• [MATERIAL SHOWN]
○ ○ ○ ○ ○ ○ ○
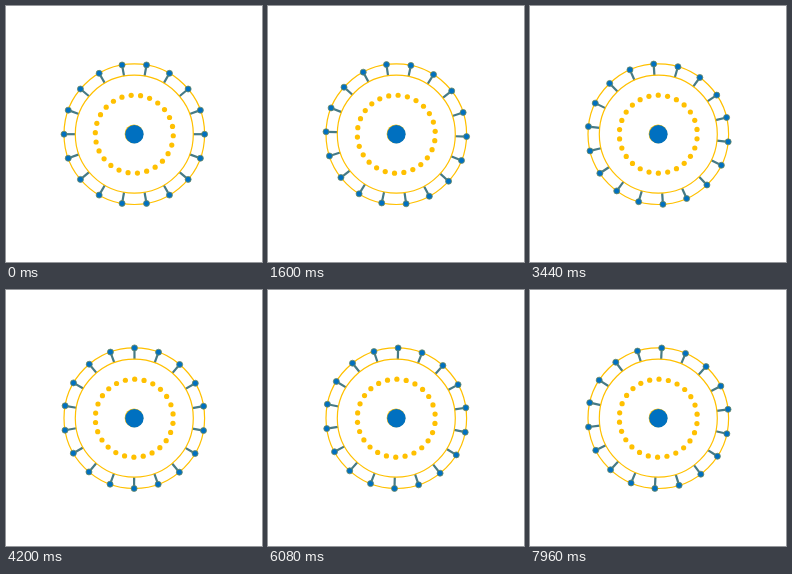
An HTML page with a canvas for the animation above (8000 ms loop, 256x256 px).

```html
<!DOCTYPE html>
<html lang="en">
<head>
<meta charset="utf-8">
<title>Turning wheel</title>
<style>
  html, body { margin: 0; width: 100%; height: 100%; overflow: hidden; background: #fff; }
  canvas { display: block; width: 256px; height: 256px; }
</style>
</head>
<body>
<canvas id="stage" width="256" height="256"></canvas>
<script>
const ctx = document.getElementById('stage').getContext('2d');
const BLUE = '#0070c0', GOLD = '#ffc000', EDGE = '#6f8a60', SPOKE = '#467a86';
const CX = 128.3, CY = 128.2;
const LOOP = 8000, STEP = 40, TURN = 122; // TURN: steps per revolution
const RIM = 70.3, INNER = 59, BEADS = 39;
const TAU = Math.PI * 2;

function disc(x, y, r, fill, edge, width) {
  ctx.beginPath();
  ctx.arc(x, y, r, 0, TAU);
  if (fill) {
    ctx.fillStyle = fill;
    ctx.fill();
  }
  if (edge) {
    ctx.strokeStyle = edge;
    ctx.lineWidth = width;
    ctx.stroke();
  }
}

function around(count, start, paint) {
  for (let i = 0; i < count; i++) {
    const a = start + i * TAU / count;
    paint(Math.cos(a), Math.sin(a));
  }
}

function draw(ms) {
  const spin = Math.floor((ms % LOOP) / STEP) / TURN * TAU;
  ctx.fillStyle = '#fff';
  ctx.fillRect(0, 0, 256, 256);

  around(18, -spin, (c, s) => {
    ctx.strokeStyle = SPOKE;
    ctx.lineWidth = 2.2;
    ctx.beginPath();
    ctx.moveTo(CX + c * INNER, CY + s * INNER);
    ctx.lineTo(CX + c * RIM, CY + s * RIM);
    ctx.stroke();
  });
  disc(CX, CY, RIM, null, GOLD, 1.2);
  disc(CX, CY, INNER, null, GOLD, 1.2);
  around(18, -spin, (c, s) => disc(CX + c * RIM, CY + s * RIM, 3, BLUE, EDGE, 0.8));

  // The bead ring turns against the rim.
  around(26, spin + TAU / 26 / 6, (c, s) => disc(CX + c * BEADS, CY + s * BEADS, 2.6, GOLD));

  disc(CX - 0.3, CY - 0.3, 9.4, GOLD);
  disc(CX + 0.1, CY + 0.1, 9.2, BLUE);
}

function tick() {
  draw(performance.now());
  requestAnimationFrame(tick);
}
tick();
</script>
</body>
</html>
```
○ ○ ○ ○ ○ ○ ○
• [THE TASK] Line by line, return the listing above exactly, dropping every picture.

• [REPLY]
An HTML page with a canvas for the animation above (8000 ms loop, 256x256 px).

```html
<!DOCTYPE html>
<html lang="en">
<head>
<meta charset="utf-8">
<title>Turning wheel</title>
<style>
  html, body { margin: 0; width: 100%; height: 100%; overflow: hidden; background: #fff; }
  canvas { display: block; width: 256px; height: 256px; }
</style>
</head>
<body>
<canvas id="stage" width="256" height="256"></canvas>
<script>
const ctx = document.getElementById('stage').getContext('2d');
const BLUE = '#0070c0', GOLD = '#ffc000', EDGE = '#6f8a60', SPOKE = '#467a86';
const CX = 128.3, CY = 128.2;
const LOOP = 8000, STEP = 40, TURN = 122; // TURN: steps per revolution
const RIM = 70.3, INNER = 59, BEADS = 39;
const TAU = Math.PI * 2;

function disc(x, y, r, fill, edge, width) {
  ctx.beginPath();
  ctx.arc(x, y, r, 0, TAU);
  if (fill) {
    ctx.fillStyle = fill;
    ctx.fill();
  }
  if (edge) {
    ctx.strokeStyle = edge;
    ctx.lineWidth = width;
    ctx.stroke();
  }
}

function around(count, start, paint) {
  for (let i = 0; i < count; i++) {
    const a = start + i * TAU / count;
    paint(Math.cos(a), Math.sin(a));
  }
}

function draw(ms) {
  const spin = Math.floor((ms % LOOP) / STEP) / TURN * TAU;
  ctx.fillStyle = '#fff';
  ctx.fillRect(0, 0, 256, 256);

  around(18, -spin, (c, s) => {
    ctx.strokeStyle = SPOKE;
    ctx.lineWidth = 2.2;
    ctx.beginPath();
    ctx.moveTo(CX + c * INNER, CY + s * INNER);
    ctx.lineTo(CX + c * RIM, CY + s * RIM);
    ctx.stroke();
  });
  disc(CX, CY, RIM, null, GOLD, 1.2);
  disc(CX, CY, INNER, null, GOLD, 1.2);
  around(18, -spin, (c, s) => disc(CX + c * RIM, CY + s * RIM, 3, BLUE, EDGE, 0.8));

  // The bead ring turns against the rim.
  around(26, spin + TAU / 26 / 6, (c, s) => disc(CX + c * BEADS, CY + s * BEADS, 2.6, GOLD));

  disc(CX - 0.3, CY - 0.3, 9.4, GOLD);
  disc(CX + 0.1, CY + 0.1, 9.2, BLUE);
}

function tick() {
  draw(performance.now());
  requestAnimationFrame(tick);
}
tick();
</script>
</body>
</html>
```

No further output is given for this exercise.